The LGA has given evidence to parliamentarians on homelessness.
Many councillors will be familiar with the work of select committees in the House of Commons and House of Lords and know how useful they are in scrutinising government policy, sharing the good work of councils, and the changes we want to see.
Another way the LGA seeks to influence the work of Parliament is through our engagement with all-party parliamentary groups, more commonly shortened to APPGs.
The number of APPGs has grown in recent years and the LGA is kept busy contributing to the work of groups covering the vast range of services that councils deliver, as well as the APPGs directly supported by the LGA (such as the APPG for Devolution) and our own special interest groups.
These groups bring together members of both houses to discuss issues of interest, and while these groups are informal, their meetings are frequently well attended and often hold inquiries – such as our own inquiry into the Levelling Up White Paper – that inform debates elsewhere in Parliament.
This was highlighted a few weeks ago, when the LGA gave evidence to the APPG for Ending Homelessness and the APPG for Housing Market and Housing Delivery during a joint inquiry into housing solutions for homeless households.
As part of the inquiry, we also submitted written evidence.
Opening the session, the Co-Chair of the APPG for Ending Homelessness, LGA Vice-President Bob Blackman MP (Con, Harrow East), asked for the LGA’s views on converting commercial properties into residential buildings and whether this was a viable option in addressing the current housing and homelessness crisis.
In response, we stated that councils believe there is potential scope to use commercial-to-residential conversions to deliver the affordable housing units needed across England.
However, we called for this to be done through the planning application process rather than the prior approval process through permitted development rights.
This would ensure schemes are developed in line with local policies, contribute to local infrastructure requirements – including affordable housing – and are subject to all relevant legislation and regulations for developing sustainable, quality homes.
Asked how the negative perceptions of commercial conversions could be addressed, we called for better standards and the need to look at local factors such as access to amenities and support for vulnerable residents, all of which are critical and could be taken into consideration if conversions were subject to the planning process.
During the session, the LGA also shared the need to fully understand the impact of commercial-to-residential conversions on councils’ revenue accounts, because of the loss of income from business rates.
The APPG’s evidence session was an important opportunity to remind Parliament of the challenges faced with revenue accounts and will, we hope, have contributed to the LGA’s recent success in persuading the Government to allow councils to retain Right to Buy receipts for a period of two years.

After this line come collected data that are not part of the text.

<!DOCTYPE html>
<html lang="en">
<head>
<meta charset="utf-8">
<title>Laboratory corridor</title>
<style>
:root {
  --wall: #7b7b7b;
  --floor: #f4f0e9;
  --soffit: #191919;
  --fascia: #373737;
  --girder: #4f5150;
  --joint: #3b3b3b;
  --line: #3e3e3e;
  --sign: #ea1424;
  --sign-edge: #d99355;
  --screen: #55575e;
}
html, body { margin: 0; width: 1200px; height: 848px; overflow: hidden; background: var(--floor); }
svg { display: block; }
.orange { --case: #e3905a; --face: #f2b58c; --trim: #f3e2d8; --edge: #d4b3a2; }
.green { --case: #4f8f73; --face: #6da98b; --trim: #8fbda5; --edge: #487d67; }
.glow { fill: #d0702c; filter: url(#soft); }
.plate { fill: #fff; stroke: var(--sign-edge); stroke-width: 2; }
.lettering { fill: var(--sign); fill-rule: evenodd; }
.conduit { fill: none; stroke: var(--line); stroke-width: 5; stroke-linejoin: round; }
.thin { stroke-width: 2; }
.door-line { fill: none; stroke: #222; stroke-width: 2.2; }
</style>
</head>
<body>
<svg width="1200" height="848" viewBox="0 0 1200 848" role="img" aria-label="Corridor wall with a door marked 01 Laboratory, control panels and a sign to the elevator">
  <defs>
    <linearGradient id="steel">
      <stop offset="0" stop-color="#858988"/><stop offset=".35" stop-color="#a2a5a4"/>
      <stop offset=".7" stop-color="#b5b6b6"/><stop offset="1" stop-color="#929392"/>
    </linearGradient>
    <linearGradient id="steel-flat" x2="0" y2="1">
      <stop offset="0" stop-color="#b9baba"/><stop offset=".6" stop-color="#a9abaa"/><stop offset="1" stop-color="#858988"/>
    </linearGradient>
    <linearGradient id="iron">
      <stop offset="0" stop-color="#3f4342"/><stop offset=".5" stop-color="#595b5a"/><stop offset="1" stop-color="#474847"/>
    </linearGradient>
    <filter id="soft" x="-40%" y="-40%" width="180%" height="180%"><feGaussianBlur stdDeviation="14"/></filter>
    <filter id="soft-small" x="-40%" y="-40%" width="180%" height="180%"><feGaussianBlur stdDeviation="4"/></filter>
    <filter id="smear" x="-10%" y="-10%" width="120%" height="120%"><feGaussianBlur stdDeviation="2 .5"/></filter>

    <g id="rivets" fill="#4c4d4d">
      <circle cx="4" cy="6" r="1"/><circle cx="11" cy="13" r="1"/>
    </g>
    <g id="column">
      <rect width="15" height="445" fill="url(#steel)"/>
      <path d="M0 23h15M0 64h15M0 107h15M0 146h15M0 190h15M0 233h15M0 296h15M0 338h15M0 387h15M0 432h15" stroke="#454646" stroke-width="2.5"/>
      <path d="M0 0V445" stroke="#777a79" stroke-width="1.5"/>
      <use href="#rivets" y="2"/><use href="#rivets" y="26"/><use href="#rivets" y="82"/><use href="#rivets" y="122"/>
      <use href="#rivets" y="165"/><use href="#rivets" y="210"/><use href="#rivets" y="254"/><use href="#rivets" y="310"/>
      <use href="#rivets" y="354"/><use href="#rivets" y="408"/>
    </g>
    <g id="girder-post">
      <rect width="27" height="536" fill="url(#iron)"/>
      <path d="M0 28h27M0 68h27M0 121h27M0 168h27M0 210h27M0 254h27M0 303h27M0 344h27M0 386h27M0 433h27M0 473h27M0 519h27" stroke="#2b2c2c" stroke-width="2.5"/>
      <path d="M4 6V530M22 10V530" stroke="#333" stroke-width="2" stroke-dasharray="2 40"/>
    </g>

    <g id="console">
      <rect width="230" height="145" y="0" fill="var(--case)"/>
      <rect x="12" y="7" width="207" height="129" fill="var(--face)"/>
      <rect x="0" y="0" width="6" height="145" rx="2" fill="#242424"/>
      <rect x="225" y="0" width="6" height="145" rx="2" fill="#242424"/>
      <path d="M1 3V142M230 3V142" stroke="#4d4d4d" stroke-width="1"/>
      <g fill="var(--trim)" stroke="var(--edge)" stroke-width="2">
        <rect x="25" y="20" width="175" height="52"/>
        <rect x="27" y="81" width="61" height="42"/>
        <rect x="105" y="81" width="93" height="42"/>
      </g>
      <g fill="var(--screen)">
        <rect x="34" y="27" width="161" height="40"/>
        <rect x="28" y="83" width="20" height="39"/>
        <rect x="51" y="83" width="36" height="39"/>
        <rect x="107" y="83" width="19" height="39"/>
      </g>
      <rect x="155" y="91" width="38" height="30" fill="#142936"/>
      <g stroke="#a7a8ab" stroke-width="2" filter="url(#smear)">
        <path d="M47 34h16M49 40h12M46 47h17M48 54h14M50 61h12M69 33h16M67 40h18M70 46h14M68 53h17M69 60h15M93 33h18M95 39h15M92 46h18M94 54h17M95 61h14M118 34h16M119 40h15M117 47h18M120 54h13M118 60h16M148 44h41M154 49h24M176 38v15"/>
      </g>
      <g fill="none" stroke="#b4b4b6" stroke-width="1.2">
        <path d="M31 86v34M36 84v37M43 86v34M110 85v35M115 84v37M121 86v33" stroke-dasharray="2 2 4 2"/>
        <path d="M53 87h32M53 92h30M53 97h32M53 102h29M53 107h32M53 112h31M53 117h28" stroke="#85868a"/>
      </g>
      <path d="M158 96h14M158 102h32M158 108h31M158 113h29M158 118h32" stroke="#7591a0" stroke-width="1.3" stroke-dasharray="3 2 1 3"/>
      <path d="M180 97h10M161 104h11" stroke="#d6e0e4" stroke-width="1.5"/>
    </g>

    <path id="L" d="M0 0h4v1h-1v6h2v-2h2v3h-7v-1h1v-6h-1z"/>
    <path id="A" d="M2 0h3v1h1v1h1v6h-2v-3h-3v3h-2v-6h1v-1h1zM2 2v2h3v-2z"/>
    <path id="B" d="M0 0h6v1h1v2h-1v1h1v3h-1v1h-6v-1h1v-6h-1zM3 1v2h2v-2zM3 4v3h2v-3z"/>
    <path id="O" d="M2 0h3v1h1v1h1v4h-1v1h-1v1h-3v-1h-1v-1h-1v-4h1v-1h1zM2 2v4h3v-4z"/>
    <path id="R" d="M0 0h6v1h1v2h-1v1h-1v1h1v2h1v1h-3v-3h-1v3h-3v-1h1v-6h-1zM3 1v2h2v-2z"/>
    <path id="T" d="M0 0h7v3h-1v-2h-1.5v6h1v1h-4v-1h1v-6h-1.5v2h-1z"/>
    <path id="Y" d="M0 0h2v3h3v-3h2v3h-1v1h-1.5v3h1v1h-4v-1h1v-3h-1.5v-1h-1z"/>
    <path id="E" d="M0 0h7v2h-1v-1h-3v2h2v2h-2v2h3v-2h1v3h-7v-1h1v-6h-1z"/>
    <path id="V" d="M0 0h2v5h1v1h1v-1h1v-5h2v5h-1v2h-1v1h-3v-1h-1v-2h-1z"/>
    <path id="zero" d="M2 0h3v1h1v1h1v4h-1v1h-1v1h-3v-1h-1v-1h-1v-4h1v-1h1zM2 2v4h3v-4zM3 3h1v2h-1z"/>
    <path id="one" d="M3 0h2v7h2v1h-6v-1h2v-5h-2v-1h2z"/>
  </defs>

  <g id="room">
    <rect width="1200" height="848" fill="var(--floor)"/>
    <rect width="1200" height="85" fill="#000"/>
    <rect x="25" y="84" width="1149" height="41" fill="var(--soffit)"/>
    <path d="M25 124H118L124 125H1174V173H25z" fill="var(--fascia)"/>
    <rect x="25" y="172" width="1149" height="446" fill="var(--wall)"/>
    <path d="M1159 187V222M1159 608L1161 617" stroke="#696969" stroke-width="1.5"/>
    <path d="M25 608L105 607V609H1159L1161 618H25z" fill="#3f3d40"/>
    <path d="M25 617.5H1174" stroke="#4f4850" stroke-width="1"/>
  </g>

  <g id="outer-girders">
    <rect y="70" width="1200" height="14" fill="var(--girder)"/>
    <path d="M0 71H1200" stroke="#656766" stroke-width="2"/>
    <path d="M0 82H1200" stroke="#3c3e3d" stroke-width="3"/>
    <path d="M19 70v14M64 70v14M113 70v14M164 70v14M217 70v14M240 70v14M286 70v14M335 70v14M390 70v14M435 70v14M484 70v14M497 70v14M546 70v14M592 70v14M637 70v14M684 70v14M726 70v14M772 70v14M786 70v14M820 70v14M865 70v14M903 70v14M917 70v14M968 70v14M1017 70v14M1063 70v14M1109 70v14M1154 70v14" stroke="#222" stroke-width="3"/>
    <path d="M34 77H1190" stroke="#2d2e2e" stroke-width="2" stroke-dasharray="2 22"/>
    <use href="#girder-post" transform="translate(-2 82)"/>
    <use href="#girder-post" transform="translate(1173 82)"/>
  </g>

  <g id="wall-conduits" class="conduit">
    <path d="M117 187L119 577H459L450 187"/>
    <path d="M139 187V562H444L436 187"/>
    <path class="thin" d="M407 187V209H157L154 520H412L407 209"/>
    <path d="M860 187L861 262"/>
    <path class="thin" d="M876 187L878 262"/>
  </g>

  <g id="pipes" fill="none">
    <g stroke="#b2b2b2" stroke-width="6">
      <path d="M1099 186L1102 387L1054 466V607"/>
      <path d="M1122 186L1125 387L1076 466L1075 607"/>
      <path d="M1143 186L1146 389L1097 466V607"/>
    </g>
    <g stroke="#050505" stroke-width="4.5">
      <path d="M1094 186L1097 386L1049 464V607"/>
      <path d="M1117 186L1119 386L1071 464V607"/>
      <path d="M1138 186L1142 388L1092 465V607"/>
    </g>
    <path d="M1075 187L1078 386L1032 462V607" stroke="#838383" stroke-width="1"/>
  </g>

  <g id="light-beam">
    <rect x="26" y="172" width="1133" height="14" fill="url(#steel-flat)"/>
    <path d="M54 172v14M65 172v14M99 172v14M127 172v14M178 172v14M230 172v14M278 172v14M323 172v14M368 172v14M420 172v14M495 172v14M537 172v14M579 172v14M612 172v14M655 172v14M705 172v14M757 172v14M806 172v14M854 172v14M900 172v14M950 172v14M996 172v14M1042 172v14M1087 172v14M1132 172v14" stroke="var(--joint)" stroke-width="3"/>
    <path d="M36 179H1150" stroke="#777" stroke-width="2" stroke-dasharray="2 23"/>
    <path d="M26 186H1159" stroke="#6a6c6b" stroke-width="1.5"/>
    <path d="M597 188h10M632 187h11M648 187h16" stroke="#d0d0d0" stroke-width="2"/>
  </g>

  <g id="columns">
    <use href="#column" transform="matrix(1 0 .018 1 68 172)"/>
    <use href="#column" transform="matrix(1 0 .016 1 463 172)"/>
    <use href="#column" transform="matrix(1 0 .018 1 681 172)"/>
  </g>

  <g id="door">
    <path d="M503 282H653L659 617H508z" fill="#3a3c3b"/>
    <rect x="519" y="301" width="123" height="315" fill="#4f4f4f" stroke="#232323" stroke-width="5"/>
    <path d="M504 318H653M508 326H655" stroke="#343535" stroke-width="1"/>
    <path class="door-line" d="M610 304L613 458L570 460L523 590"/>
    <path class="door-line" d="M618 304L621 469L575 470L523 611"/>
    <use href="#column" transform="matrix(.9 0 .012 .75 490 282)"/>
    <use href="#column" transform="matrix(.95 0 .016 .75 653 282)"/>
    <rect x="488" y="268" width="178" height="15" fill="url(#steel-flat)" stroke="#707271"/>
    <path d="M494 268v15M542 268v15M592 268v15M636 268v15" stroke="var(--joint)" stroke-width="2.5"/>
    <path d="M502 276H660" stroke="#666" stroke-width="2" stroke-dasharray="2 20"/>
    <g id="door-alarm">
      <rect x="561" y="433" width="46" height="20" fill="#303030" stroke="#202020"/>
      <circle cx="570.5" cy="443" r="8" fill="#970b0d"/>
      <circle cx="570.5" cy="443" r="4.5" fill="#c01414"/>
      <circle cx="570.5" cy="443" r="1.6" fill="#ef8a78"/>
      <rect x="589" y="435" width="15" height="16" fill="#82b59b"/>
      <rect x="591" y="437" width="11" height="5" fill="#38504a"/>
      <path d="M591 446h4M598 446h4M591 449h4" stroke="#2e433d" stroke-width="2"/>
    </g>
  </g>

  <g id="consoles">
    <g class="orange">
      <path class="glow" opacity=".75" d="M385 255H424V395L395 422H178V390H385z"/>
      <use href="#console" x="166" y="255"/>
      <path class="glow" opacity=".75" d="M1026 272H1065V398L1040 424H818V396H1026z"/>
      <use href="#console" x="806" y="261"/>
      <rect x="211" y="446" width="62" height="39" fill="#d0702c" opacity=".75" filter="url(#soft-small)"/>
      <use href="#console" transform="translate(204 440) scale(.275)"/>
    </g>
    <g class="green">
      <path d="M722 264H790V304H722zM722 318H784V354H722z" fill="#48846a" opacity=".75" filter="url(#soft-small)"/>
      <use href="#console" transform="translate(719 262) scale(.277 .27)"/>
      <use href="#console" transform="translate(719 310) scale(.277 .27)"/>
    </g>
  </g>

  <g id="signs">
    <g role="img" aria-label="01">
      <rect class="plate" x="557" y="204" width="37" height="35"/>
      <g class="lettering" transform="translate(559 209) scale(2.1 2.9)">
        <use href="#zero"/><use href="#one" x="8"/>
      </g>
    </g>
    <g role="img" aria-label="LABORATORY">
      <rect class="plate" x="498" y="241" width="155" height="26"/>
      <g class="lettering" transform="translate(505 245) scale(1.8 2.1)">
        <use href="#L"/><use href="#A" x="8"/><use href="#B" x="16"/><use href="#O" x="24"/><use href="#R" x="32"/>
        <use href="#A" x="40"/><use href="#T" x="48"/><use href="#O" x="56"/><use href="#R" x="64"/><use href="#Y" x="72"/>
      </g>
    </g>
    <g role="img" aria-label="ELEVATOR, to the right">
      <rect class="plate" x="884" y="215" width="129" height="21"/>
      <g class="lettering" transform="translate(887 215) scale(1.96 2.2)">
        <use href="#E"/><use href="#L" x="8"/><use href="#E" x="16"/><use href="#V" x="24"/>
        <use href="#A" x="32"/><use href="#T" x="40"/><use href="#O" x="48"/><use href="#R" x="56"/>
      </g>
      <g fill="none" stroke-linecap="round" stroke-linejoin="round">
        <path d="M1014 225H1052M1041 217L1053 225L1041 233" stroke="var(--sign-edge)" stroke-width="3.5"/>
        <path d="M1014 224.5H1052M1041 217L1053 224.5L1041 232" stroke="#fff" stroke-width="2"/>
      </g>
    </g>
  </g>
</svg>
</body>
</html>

We continue to work on making this change permanent through direct contact with government, briefing parliamentarians, and through evidence we continue to submit to select committees and APPGs.